Notre Dame fire may have been caused by power fault or cigarette: prosecutors

The Notre-Dame de Paris cathedral is pictured after the first mass since the devastating fire in April, in Paris, France, June 15, 2019. REUTERS/Benoit Tessier

PARIS (Reuters) – An electrical fault or a burning cigarette may have been responsible for the fire that gutted Notre-Dame Cathedral, French authorities investigating the cause of April’s blaze said on Wednesday.

Paris prosecutors said that, while they were investigating the possibility of negligence, they currently had no reason to believe the fire was started deliberately.

It ripped through the medieval cathedral on April 15, destroying the roof, toppling the spire and almost bringing down the main bell towers and outer walls before firefighters brought it under control.

“If certain failings, which may explain the scale of the fire, have been brought to light, the investigations carried out to this date have not yet been able to determine the causes of the fire,” said a statement from Paris prosecutor Remy Heitz.

“For now, there are no indications of a criminal origin,” he added.

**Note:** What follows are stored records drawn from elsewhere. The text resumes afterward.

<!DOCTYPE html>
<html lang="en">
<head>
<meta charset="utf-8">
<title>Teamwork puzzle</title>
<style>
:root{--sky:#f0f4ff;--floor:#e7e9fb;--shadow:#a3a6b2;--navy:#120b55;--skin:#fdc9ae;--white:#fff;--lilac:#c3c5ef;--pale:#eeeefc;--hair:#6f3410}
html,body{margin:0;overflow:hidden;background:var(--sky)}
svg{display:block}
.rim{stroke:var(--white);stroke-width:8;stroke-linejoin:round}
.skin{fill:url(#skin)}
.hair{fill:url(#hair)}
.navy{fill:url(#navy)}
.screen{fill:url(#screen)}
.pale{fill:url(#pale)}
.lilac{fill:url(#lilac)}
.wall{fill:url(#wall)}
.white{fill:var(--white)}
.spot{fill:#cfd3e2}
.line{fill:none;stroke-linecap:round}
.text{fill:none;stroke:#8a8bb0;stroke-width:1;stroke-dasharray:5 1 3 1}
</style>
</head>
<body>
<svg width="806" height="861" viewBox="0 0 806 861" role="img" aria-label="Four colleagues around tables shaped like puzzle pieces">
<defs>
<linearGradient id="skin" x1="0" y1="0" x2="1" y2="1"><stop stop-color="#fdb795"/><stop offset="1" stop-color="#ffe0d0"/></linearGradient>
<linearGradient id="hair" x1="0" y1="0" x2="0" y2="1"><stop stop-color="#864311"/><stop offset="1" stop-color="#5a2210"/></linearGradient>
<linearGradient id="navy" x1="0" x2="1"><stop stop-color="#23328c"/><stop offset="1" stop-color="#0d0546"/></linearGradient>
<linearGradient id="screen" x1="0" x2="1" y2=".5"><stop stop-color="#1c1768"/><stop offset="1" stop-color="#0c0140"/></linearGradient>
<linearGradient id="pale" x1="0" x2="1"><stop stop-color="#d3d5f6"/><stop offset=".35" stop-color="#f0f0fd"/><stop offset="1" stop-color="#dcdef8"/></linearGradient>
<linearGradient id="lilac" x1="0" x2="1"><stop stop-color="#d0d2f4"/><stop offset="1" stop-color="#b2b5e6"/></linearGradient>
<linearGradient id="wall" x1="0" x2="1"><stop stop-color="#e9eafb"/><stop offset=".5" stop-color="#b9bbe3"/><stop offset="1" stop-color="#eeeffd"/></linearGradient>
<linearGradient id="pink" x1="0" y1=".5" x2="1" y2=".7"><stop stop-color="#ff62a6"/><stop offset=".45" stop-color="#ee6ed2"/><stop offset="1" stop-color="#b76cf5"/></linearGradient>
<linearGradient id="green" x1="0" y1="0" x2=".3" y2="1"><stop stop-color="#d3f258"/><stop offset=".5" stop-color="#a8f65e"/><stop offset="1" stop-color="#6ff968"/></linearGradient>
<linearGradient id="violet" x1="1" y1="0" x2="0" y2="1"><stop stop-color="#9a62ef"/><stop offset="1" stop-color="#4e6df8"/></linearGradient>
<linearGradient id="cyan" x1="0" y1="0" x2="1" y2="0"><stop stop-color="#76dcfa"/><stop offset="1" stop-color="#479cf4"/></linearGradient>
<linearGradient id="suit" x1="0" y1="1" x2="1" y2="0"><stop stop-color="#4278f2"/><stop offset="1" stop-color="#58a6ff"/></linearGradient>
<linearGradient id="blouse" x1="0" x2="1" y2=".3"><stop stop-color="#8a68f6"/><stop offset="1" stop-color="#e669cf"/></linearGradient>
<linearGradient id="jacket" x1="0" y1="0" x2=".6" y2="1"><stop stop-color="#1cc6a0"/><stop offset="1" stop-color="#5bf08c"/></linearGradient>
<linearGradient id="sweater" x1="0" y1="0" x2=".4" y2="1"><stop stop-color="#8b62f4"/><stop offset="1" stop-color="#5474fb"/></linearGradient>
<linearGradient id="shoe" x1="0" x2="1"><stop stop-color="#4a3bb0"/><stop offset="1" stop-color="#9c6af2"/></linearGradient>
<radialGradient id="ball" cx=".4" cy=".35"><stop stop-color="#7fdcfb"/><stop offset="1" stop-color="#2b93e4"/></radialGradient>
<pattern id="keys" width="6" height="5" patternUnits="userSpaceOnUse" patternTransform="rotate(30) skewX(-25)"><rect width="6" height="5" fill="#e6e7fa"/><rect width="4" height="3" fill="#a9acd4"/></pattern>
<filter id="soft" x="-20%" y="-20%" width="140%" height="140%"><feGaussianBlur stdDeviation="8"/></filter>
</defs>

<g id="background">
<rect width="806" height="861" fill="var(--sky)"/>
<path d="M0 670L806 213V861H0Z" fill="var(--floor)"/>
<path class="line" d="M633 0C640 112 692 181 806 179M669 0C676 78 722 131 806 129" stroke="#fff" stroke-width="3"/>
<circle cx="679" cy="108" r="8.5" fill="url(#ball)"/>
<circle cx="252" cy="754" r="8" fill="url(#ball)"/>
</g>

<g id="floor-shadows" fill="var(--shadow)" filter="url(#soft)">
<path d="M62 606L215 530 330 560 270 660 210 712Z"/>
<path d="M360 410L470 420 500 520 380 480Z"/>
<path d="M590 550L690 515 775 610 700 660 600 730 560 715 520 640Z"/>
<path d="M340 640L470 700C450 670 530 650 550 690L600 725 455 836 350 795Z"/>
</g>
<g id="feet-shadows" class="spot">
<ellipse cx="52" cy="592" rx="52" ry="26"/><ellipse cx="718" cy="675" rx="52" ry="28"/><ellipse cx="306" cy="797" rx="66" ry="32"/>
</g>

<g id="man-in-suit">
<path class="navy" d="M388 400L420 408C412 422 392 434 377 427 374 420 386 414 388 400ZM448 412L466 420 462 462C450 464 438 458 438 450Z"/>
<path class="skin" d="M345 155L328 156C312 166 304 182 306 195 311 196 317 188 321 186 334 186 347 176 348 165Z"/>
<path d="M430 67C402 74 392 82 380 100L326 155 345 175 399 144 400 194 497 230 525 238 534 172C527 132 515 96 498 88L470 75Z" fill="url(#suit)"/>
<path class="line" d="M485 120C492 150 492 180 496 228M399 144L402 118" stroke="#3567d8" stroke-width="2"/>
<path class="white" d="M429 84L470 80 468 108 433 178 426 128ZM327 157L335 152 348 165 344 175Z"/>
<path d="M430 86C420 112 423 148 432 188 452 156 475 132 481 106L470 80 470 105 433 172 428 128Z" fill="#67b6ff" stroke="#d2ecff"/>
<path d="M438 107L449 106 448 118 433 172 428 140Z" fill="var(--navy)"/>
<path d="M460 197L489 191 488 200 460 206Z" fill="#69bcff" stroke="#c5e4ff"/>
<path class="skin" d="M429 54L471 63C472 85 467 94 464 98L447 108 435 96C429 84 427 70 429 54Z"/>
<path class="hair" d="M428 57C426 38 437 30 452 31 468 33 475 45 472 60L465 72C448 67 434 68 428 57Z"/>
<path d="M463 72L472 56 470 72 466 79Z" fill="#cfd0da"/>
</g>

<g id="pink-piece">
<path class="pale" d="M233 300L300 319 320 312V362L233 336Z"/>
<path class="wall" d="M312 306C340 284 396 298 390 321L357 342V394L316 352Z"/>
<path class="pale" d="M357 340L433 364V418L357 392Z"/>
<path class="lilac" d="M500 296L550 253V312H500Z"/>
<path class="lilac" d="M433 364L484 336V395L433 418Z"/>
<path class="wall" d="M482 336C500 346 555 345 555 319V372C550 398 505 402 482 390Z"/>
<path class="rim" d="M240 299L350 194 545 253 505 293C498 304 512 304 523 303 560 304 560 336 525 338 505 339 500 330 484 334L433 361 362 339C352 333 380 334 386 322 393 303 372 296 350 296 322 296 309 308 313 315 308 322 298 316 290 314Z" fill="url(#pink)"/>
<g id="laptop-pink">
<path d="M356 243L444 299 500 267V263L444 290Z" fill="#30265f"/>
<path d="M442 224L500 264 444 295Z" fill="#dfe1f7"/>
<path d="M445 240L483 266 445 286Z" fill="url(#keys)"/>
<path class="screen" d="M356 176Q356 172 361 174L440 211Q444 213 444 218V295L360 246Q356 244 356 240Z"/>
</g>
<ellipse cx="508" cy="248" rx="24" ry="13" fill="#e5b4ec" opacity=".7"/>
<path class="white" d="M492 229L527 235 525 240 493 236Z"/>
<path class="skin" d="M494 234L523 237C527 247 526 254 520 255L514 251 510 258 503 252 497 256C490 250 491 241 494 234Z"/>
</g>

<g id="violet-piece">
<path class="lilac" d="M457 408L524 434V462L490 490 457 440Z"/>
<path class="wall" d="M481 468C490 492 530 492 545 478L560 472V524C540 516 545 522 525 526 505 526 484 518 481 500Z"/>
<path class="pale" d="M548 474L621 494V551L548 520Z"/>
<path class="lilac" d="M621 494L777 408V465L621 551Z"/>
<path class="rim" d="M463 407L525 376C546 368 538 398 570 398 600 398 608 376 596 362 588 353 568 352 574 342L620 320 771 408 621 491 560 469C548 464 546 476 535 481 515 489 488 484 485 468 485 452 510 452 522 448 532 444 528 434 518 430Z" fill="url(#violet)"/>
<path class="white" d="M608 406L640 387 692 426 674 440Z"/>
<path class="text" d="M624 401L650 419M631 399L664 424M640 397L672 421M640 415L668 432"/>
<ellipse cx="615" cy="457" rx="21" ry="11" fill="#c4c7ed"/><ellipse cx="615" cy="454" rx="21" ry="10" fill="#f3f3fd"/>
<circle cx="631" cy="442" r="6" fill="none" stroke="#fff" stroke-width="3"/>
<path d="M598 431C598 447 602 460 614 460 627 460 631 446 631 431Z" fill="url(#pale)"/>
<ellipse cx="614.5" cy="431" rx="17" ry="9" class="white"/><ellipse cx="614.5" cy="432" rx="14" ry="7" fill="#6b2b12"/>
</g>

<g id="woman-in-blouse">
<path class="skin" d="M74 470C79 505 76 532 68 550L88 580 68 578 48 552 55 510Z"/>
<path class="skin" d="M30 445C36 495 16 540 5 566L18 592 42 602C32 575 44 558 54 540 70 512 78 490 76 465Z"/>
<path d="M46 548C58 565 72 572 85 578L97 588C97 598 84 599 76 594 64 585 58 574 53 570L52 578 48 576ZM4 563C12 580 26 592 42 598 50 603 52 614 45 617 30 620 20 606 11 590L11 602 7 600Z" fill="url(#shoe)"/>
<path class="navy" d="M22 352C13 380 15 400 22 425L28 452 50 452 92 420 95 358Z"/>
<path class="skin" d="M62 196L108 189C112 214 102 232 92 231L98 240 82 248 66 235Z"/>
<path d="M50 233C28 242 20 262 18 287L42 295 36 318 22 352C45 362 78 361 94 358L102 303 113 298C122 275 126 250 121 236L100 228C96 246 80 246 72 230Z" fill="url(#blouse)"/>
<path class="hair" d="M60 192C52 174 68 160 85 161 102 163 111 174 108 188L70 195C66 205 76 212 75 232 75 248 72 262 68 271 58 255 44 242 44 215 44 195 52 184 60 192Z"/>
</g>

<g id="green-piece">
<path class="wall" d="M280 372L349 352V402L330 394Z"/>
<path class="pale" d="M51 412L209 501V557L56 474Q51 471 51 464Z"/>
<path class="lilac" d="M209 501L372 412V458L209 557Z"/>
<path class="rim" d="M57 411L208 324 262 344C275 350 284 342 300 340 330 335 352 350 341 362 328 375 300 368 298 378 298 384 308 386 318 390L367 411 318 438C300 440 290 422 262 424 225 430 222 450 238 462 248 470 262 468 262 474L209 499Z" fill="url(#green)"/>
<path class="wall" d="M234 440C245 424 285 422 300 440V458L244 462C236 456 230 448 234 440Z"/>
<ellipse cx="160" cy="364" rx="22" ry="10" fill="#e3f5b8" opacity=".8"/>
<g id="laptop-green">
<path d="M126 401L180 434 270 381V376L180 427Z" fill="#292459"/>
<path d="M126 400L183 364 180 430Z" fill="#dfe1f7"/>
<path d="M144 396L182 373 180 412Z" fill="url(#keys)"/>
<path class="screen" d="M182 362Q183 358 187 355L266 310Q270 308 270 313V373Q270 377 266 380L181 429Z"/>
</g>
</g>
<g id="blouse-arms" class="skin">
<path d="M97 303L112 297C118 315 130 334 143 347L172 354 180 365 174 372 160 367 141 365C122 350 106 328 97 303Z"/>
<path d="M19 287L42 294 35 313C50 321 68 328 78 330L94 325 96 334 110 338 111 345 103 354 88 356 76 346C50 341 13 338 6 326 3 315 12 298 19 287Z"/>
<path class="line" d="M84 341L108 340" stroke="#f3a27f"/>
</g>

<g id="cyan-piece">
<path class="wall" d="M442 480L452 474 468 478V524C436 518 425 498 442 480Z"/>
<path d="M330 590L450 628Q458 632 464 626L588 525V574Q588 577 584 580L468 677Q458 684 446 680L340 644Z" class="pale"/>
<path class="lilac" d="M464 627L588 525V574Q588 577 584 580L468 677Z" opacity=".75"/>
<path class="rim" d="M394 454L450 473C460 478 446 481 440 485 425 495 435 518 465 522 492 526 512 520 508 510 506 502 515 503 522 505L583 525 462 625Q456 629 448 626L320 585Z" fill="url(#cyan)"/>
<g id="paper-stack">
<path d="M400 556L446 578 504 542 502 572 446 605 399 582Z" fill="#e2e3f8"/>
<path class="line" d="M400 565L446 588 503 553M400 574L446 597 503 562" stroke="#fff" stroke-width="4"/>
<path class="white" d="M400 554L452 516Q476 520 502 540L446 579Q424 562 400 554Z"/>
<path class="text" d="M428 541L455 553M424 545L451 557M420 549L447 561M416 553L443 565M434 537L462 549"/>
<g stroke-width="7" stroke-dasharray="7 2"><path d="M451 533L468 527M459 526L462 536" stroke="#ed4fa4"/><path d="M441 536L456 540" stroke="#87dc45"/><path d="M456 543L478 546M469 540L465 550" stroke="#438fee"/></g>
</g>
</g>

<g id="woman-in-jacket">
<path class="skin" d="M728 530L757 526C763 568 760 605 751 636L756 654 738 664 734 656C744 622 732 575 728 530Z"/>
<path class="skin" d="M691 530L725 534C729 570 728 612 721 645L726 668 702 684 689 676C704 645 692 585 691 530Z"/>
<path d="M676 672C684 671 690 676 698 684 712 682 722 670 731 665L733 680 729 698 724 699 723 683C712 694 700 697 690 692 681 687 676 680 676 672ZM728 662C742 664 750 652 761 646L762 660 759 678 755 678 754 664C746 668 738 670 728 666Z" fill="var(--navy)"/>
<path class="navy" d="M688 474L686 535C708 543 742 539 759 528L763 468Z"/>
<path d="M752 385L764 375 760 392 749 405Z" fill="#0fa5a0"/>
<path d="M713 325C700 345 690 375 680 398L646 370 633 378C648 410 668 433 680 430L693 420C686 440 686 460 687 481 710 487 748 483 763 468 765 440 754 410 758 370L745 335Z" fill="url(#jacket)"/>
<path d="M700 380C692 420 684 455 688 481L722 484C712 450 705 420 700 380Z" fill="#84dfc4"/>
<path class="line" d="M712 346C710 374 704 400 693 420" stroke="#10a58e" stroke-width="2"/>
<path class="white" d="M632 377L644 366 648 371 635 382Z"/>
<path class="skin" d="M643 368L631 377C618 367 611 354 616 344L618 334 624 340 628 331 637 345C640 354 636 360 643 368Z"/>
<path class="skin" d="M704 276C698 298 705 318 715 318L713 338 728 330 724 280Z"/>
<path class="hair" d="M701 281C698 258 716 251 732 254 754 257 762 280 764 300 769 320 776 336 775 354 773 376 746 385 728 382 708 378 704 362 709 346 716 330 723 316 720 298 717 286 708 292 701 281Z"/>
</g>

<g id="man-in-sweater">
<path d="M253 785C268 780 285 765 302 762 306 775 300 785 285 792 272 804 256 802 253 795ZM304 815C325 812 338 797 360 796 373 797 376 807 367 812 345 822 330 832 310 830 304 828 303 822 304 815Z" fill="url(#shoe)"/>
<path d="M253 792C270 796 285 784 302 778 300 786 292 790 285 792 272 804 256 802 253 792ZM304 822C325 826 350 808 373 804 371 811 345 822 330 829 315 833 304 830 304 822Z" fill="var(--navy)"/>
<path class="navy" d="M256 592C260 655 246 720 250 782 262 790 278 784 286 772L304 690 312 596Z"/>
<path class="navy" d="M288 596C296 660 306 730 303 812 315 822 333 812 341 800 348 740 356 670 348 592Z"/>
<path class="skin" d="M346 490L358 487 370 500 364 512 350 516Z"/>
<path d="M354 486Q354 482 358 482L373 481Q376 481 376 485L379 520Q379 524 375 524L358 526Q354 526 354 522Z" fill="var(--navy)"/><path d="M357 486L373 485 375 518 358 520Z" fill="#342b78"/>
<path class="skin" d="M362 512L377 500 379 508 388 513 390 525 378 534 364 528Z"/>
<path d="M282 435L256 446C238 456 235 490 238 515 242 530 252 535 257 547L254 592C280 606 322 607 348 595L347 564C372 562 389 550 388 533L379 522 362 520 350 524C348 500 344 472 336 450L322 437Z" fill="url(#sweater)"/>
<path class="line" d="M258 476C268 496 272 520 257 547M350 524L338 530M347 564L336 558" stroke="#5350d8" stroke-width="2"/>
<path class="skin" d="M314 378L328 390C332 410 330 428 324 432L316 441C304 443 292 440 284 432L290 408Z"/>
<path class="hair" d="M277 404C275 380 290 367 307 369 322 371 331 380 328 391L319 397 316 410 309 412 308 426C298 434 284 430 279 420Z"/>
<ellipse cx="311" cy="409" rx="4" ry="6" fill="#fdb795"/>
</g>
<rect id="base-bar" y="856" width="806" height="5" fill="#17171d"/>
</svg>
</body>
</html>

However, nothing had been ruled out, with an electrical fault and a cigarette that was not properly extinguished two of several possible causes being investigated, he said.

President Emmanuel Macron has set a target of five years for restoring Notre-Dame, which dates back to the 12th century and is one of Europe’s most iconic landmarks.

(Reporting by Sudip Kar-Gupta; Editing by Geert de Clercq and John Stonestreet)

Ex-deputy charged for not responding to Florida school shooting remains in jail: judge

Former Broward County sheriff's deputy Scot Peterson appears via video feed from the Broward County jail in Fort Lauderdale, Florida, U.S., June 5, 2019. Amy Beth Bennett/South Florida Sun Sentinel/Pool via REUTERS

(Reuters) – The former Florida sheriff’s deputy criminally charged for his lack of response to the 2018 mass shooting at a Parkland high school that left 17 dead will remain in jail on $102,000 bond, a bail court judge ordered on Wednesday.

Scot Peterson, 56, was arrested Tuesday on 11 charges of neglect and negligence for remaining outside Marjory Stoneman Douglas High School during the attack. He was booked into the Broward County jail.

Peterson, who lives in North Carolina, is the first police officer to be criminally charged for his response to an active shooter situation, his attorney, Joseph DiRuzzo, said.

Felony and misdemeanor charges against Peterson include seven counts of child neglect, three counts of culpable negligence and one count of perjury.

Peterson was a Broward County deputy on duty as a school resource officer when Nikolas Cruz, 19, allegedly entered the school building on Feb. 14, 2018, and opened fire. At the time, Peterson was the only armed guard on the campus in Parkland, Florida.

Seventeen students and staffers were killed and 17 were wounded.

Cruz, a student who had been expelled from the school, was arrested and is awaiting trial on multiple murder charges.

A lengthy investigation by the Florida Department of Law Enforcement found that after hearing gunshots ring out, Peterson, who was trained to immediately confront an active shooter, failed to investigate their source and retreated to take cover, according to his arrest warrant.

“Had this individual done his job, lives would have been saved,” said U.S. Senator Rick Scott, who was governor of Florida when the shooting happened.

Three weeks after the shooting, Scott signed into law a bill imposing a 21-year-old legal age requirement and three-day waiting period on all gun purchases and allowing the arming of some school employees.

Peterson has insisted he responded properly by notifying police and assisting a school lockdown. He told the Washington Post, “It just happened, and I started reacting.”

Peterson resigned a week after the shooting. Broward County Sheriff Gregory Tony said on Tuesday he had fired Peterson and another deputy, Brian Miller, saying they had neglected their duties during the shooting.

(Reporting by Barbara Goldberg in New York; Editing by Scott Malone and Bill Trott)